= Beginning of Section =
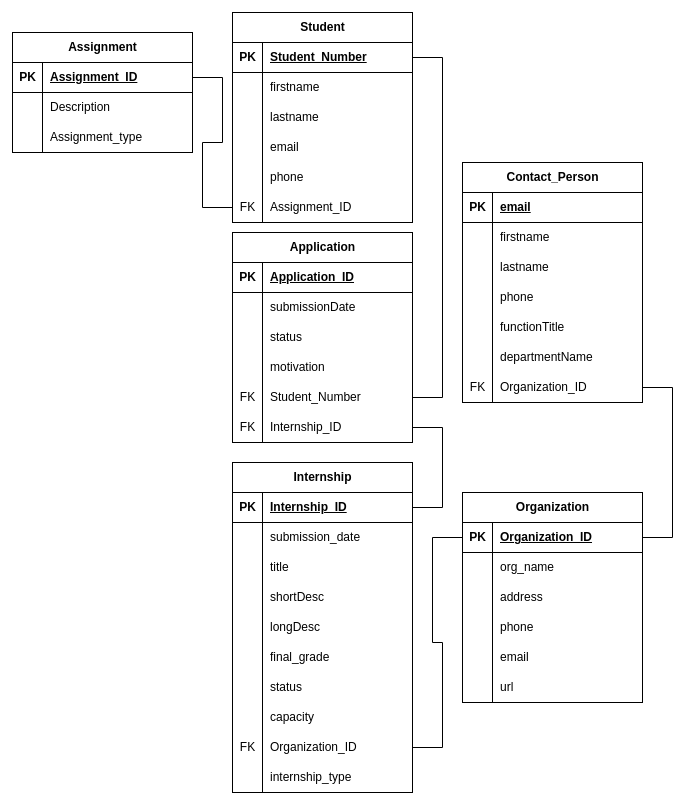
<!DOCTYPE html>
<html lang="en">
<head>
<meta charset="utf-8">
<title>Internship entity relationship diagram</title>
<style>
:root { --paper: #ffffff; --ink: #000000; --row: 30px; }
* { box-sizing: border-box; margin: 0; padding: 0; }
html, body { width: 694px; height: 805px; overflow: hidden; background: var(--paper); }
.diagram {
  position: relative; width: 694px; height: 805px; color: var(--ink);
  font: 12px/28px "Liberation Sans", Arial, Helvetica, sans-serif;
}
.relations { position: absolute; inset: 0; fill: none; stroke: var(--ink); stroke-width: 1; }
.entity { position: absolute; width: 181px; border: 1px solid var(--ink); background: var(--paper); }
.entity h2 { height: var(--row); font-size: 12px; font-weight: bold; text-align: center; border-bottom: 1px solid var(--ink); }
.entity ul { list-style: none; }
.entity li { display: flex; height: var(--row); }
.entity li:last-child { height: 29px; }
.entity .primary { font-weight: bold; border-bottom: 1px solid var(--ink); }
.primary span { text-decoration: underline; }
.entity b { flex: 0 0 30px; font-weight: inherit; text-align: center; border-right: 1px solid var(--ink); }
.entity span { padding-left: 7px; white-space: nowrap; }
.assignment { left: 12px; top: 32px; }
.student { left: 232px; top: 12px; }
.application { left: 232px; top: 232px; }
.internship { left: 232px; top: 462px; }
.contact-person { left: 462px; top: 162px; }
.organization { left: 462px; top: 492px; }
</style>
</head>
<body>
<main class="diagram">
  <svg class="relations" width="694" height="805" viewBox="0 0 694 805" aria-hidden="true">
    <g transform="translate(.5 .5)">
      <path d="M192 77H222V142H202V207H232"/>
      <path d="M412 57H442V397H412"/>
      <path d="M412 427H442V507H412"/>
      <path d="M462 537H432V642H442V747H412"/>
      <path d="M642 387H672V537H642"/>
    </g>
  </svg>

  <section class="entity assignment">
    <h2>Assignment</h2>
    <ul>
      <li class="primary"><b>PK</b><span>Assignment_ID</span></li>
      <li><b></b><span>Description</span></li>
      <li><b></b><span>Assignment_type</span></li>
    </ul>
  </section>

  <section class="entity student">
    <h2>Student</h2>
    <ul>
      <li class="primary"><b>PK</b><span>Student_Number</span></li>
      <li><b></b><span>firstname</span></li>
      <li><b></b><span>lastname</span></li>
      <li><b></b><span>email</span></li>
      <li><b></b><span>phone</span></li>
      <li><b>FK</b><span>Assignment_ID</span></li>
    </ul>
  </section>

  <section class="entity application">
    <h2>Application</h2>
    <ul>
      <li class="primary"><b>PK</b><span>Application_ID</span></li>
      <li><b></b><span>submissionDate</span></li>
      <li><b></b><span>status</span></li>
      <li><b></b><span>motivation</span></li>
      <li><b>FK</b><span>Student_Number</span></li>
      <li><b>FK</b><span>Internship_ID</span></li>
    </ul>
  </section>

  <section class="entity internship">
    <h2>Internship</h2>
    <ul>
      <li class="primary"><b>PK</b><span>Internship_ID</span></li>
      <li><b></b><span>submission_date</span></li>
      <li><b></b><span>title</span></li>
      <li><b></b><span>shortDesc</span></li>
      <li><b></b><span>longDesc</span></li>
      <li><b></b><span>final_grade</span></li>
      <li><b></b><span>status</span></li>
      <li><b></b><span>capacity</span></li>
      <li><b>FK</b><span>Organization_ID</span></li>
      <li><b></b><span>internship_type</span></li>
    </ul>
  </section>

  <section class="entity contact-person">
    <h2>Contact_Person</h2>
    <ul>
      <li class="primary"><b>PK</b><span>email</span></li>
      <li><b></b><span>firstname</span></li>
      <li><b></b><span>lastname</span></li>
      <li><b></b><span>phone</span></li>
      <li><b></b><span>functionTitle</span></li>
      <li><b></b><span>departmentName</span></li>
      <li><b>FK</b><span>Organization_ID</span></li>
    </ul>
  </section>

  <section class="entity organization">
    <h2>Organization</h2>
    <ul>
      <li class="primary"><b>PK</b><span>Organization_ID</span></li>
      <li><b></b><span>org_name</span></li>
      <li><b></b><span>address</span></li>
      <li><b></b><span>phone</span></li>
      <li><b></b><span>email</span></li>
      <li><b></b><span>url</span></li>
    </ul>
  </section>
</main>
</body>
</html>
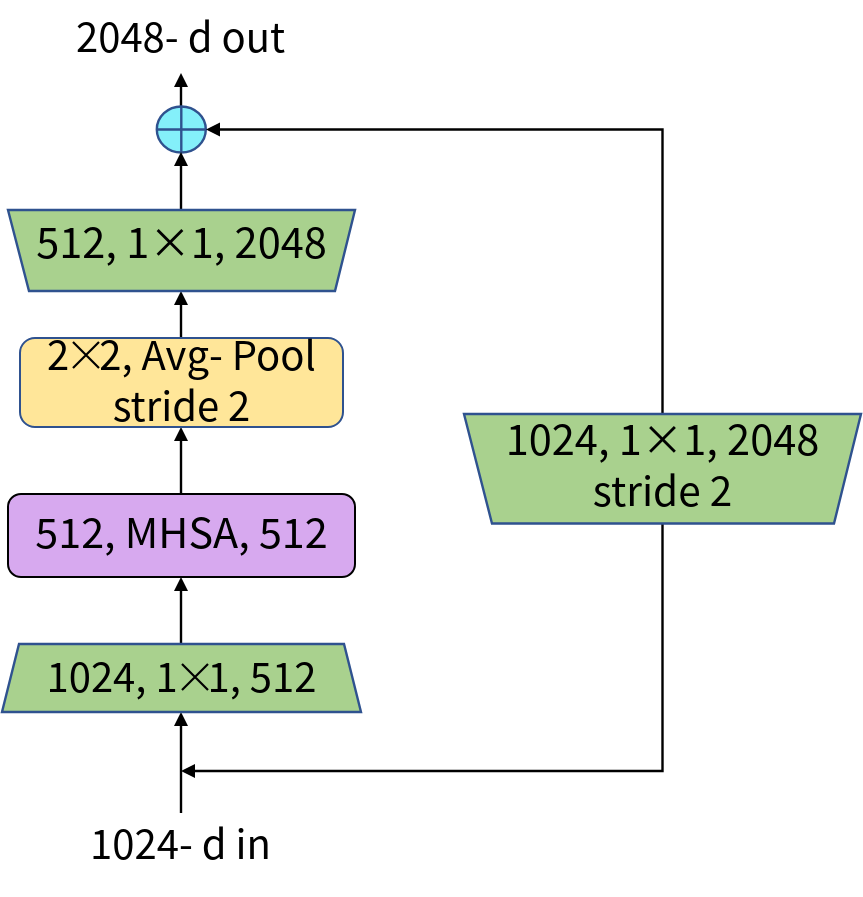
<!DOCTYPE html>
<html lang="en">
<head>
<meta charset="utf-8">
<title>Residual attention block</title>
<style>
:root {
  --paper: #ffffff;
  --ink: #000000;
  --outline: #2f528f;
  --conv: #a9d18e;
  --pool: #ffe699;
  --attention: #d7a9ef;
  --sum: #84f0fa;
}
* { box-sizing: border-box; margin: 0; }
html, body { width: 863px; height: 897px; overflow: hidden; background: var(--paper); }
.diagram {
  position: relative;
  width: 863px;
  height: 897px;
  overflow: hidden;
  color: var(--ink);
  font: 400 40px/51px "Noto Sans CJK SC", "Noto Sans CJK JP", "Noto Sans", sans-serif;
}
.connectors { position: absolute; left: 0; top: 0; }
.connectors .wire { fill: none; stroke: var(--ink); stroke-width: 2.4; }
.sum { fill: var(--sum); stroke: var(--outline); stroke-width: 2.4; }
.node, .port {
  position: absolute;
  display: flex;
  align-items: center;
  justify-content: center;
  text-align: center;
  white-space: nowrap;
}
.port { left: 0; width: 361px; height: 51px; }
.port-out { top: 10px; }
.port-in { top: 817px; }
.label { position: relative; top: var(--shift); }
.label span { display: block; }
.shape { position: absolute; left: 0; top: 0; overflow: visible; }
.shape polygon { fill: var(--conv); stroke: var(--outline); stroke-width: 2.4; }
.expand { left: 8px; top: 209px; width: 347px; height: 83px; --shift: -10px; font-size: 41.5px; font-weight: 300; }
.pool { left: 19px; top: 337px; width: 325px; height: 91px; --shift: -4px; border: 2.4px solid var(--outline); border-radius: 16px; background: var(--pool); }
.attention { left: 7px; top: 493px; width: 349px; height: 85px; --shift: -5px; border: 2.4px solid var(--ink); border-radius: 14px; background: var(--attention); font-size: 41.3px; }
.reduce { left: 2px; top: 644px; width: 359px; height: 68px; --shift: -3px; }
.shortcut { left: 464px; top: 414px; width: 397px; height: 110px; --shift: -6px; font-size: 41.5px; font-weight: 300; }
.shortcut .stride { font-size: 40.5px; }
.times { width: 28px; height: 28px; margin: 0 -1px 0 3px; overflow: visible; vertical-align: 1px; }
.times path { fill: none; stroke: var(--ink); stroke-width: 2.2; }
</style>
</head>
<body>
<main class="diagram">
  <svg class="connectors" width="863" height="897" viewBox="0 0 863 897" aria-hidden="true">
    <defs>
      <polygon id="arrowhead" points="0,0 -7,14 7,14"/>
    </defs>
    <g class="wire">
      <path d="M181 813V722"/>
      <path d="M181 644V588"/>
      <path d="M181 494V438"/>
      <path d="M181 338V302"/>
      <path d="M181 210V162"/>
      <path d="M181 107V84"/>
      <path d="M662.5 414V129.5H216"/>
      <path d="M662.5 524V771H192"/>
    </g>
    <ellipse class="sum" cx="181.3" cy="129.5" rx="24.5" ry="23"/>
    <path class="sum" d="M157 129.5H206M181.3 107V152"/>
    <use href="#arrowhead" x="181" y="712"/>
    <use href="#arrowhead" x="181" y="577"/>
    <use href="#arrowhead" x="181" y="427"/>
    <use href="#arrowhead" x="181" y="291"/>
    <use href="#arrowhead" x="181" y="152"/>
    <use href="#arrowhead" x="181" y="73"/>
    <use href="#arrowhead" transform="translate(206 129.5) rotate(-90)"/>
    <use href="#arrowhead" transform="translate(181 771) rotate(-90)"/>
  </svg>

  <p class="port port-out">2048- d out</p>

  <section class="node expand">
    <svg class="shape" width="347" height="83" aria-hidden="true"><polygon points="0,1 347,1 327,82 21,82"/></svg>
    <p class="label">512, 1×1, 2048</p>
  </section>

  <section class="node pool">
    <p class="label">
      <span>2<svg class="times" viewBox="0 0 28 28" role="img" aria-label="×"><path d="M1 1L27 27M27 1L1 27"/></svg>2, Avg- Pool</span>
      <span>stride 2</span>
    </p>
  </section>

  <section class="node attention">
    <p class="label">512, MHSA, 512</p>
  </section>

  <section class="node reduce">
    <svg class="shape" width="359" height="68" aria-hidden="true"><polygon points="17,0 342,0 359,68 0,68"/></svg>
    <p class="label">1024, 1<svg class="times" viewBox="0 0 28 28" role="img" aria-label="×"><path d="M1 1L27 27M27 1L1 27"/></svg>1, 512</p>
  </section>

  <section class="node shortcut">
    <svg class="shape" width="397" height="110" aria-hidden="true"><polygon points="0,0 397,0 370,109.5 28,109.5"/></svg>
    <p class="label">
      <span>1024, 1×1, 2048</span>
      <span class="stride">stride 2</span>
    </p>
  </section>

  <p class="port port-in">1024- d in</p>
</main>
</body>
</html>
= End of Section =
Everything above from the line with "<h2>Assignment</h2>" to the line with "<li><b>FK</b><span>Student_Number</span></li>", both included, must be repeated exactly, and nothing outside that range.

**TASK RESPONSE**
    <h2>Assignment</h2>
    <ul>
      <li class="primary"><b>PK</b><span>Assignment_ID</span></li>
      <li><b></b><span>Description</span></li>
      <li><b></b><span>Assignment_type</span></li>
    </ul>
  </section>

  <section class="entity student">
    <h2>Student</h2>
    <ul>
      <li class="primary"><b>PK</b><span>Student_Number</span></li>
      <li><b></b><span>firstname</span></li>
      <li><b></b><span>lastname</span></li>
      <li><b></b><span>email</span></li>
      <li><b></b><span>phone</span></li>
      <li><b>FK</b><span>Assignment_ID</span></li>
    </ul>
  </section>

  <section class="entity application">
    <h2>Application</h2>
    <ul>
      <li class="primary"><b>PK</b><span>Application_ID</span></li>
      <li><b></b><span>submissionDate</span></li>
      <li><b></b><span>status</span></li>
      <li><b></b><span>motivation</span></li>
      <li><b>FK</b><span>Student_Number</span></li>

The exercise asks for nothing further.